◆ Records shown
══════════════════════════════

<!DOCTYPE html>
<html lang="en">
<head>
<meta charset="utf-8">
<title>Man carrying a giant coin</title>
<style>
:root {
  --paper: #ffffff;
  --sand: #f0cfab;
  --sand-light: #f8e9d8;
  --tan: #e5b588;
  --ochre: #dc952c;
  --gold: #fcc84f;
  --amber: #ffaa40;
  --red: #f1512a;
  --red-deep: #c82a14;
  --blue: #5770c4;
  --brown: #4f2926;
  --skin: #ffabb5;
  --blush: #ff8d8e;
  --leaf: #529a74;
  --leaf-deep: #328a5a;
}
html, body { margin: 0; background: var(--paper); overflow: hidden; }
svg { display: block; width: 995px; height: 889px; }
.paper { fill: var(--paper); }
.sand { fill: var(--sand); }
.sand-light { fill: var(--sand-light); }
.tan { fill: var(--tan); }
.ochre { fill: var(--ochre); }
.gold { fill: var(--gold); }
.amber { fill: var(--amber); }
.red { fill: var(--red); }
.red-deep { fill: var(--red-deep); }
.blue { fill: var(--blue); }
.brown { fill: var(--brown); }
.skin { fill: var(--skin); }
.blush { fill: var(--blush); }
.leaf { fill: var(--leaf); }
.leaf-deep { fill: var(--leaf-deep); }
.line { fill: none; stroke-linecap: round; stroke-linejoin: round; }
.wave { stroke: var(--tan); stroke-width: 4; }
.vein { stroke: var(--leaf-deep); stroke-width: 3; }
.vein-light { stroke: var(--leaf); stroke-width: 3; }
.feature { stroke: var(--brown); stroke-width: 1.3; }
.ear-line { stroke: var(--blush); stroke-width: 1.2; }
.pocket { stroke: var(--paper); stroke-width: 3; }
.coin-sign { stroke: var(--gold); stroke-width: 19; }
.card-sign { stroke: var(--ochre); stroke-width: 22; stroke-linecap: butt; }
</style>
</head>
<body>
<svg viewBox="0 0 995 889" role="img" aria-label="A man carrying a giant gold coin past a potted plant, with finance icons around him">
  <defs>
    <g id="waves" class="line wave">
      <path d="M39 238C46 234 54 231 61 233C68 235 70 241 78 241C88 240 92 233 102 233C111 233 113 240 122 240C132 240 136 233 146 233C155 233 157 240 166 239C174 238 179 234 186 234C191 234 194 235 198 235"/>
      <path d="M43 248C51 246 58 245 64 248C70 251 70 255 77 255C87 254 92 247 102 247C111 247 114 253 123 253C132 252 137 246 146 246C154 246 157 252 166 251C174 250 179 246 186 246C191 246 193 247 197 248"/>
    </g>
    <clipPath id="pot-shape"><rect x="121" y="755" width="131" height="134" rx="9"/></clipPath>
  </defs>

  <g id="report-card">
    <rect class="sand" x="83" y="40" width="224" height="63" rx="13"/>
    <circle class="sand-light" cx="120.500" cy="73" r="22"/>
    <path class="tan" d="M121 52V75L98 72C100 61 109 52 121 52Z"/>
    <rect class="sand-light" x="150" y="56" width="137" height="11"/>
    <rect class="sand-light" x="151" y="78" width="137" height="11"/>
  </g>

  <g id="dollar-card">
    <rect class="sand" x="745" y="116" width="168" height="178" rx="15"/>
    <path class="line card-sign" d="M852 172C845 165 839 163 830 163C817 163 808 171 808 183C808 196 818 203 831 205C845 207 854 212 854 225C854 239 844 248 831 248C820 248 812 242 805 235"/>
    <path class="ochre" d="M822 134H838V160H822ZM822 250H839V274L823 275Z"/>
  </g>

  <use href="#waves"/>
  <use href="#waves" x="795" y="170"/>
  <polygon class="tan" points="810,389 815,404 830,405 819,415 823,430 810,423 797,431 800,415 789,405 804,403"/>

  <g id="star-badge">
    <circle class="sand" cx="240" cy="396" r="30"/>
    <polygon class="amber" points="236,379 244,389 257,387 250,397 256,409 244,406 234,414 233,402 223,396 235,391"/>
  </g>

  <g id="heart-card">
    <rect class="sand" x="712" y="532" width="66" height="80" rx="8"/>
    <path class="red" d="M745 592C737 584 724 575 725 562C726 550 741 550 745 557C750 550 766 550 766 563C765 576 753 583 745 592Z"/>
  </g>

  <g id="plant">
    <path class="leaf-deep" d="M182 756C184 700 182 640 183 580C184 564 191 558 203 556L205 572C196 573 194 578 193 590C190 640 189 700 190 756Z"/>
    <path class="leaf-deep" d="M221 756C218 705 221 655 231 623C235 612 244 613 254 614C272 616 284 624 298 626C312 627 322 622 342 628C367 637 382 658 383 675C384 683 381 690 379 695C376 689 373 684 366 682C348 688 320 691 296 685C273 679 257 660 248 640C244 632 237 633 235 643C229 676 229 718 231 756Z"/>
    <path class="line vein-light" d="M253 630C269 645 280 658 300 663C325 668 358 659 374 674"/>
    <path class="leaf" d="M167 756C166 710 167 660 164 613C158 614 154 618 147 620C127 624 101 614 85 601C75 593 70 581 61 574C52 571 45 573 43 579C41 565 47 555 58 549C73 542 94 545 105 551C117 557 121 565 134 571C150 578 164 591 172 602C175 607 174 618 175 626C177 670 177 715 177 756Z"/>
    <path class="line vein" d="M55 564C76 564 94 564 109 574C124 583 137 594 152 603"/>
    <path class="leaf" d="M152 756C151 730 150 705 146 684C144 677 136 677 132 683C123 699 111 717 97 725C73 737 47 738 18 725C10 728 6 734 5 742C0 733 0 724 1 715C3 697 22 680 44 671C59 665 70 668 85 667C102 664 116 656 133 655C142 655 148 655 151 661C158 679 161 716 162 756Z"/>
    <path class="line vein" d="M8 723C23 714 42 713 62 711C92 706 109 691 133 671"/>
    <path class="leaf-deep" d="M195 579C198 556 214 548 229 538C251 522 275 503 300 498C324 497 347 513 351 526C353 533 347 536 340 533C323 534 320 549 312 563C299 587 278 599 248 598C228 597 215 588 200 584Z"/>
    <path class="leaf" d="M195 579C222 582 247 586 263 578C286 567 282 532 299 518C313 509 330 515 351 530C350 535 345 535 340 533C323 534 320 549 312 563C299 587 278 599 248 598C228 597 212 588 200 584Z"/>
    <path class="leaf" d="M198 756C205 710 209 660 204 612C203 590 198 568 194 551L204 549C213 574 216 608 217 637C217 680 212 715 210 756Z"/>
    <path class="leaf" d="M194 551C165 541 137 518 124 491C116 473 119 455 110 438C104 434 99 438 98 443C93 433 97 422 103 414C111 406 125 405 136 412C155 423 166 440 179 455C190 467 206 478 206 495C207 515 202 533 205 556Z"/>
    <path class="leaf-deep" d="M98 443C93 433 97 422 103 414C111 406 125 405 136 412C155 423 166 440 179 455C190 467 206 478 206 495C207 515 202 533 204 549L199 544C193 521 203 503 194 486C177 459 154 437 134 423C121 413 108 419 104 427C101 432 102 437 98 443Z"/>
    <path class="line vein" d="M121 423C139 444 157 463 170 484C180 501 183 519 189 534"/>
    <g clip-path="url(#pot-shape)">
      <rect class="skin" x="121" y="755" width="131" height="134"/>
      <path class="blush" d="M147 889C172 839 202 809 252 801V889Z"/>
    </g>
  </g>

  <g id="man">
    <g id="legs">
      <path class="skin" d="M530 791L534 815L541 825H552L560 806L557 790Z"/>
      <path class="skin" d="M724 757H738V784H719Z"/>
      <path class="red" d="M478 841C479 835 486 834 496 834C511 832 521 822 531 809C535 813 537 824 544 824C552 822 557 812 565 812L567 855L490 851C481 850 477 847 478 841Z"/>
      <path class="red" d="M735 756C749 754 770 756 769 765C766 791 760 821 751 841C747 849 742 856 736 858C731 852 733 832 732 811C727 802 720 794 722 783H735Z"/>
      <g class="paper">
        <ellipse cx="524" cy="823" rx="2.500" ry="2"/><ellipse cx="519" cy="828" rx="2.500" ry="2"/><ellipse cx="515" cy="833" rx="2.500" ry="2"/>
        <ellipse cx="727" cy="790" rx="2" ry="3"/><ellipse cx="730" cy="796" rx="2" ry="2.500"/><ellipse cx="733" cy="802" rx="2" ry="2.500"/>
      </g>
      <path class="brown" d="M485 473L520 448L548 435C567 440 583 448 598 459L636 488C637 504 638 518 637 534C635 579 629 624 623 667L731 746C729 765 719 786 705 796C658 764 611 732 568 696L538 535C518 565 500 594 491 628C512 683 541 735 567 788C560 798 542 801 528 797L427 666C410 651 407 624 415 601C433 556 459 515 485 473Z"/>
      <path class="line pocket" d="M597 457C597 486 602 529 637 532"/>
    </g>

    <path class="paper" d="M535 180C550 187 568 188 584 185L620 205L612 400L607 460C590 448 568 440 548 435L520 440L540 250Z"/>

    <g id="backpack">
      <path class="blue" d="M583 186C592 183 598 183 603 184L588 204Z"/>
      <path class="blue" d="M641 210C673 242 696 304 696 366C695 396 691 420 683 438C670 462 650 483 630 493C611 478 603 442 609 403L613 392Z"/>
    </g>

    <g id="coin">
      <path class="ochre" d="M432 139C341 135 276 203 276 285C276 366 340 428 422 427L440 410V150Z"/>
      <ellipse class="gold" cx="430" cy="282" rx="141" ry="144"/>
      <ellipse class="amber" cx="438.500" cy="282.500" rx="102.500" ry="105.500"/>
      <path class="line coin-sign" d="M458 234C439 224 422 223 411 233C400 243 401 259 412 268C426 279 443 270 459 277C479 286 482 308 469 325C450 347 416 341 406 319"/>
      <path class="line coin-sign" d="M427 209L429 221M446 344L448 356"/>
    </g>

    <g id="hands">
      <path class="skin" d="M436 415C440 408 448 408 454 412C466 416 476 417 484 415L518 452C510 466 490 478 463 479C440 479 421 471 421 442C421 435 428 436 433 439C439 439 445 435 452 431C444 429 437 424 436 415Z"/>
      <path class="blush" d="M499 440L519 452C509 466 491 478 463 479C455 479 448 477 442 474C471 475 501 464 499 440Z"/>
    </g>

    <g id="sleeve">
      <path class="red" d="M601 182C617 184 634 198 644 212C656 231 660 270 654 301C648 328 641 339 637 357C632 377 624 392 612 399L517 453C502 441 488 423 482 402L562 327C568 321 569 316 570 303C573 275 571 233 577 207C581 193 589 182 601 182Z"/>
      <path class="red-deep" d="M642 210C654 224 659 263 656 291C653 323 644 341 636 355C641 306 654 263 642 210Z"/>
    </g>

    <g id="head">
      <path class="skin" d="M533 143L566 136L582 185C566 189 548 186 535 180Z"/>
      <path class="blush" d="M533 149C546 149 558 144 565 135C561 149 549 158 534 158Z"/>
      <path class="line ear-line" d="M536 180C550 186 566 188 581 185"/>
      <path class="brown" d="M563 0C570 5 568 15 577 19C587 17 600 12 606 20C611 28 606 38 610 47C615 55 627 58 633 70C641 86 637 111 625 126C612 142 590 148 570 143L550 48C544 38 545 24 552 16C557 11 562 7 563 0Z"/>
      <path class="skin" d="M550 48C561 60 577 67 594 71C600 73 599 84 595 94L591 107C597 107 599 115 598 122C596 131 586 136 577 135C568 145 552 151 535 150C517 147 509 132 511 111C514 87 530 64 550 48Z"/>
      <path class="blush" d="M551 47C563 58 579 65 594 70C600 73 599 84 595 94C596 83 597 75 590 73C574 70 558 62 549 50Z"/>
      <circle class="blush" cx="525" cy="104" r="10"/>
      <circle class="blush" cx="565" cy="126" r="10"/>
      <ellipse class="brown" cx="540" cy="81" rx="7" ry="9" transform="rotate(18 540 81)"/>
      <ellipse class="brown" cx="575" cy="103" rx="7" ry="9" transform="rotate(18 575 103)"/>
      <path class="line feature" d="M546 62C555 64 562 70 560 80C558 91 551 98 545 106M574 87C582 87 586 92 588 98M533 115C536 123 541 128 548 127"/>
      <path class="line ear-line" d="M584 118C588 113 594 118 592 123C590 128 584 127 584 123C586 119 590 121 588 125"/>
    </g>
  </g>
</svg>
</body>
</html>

══════════════════════════════

◆ What the task requires
Keep both end lines and retype everything in the records above from the line containing "block; width: 995px;" through the line containing "var(--tan); stroke-width: 4;", exactly, with nothing else.

◆ Answer below
svg { display: block; width: 995px; height: 889px; }
.paper { fill: var(--paper); }
.sand { fill: var(--sand); }
.sand-light { fill: var(--sand-light); }
.tan { fill: var(--tan); }
.ochre { fill: var(--ochre); }
.gold { fill: var(--gold); }
.amber { fill: var(--amber); }
.red { fill: var(--red); }
.red-deep { fill: var(--red-deep); }
.blue { fill: var(--blue); }
.brown { fill: var(--brown); }
.skin { fill: var(--skin); }
.blush { fill: var(--blush); }
.leaf { fill: var(--leaf); }
.leaf-deep { fill: var(--leaf-deep); }
.line { fill: none; stroke-linecap: round; stroke-linejoin: round; }
.wave { stroke: var(--tan); stroke-width: 4; }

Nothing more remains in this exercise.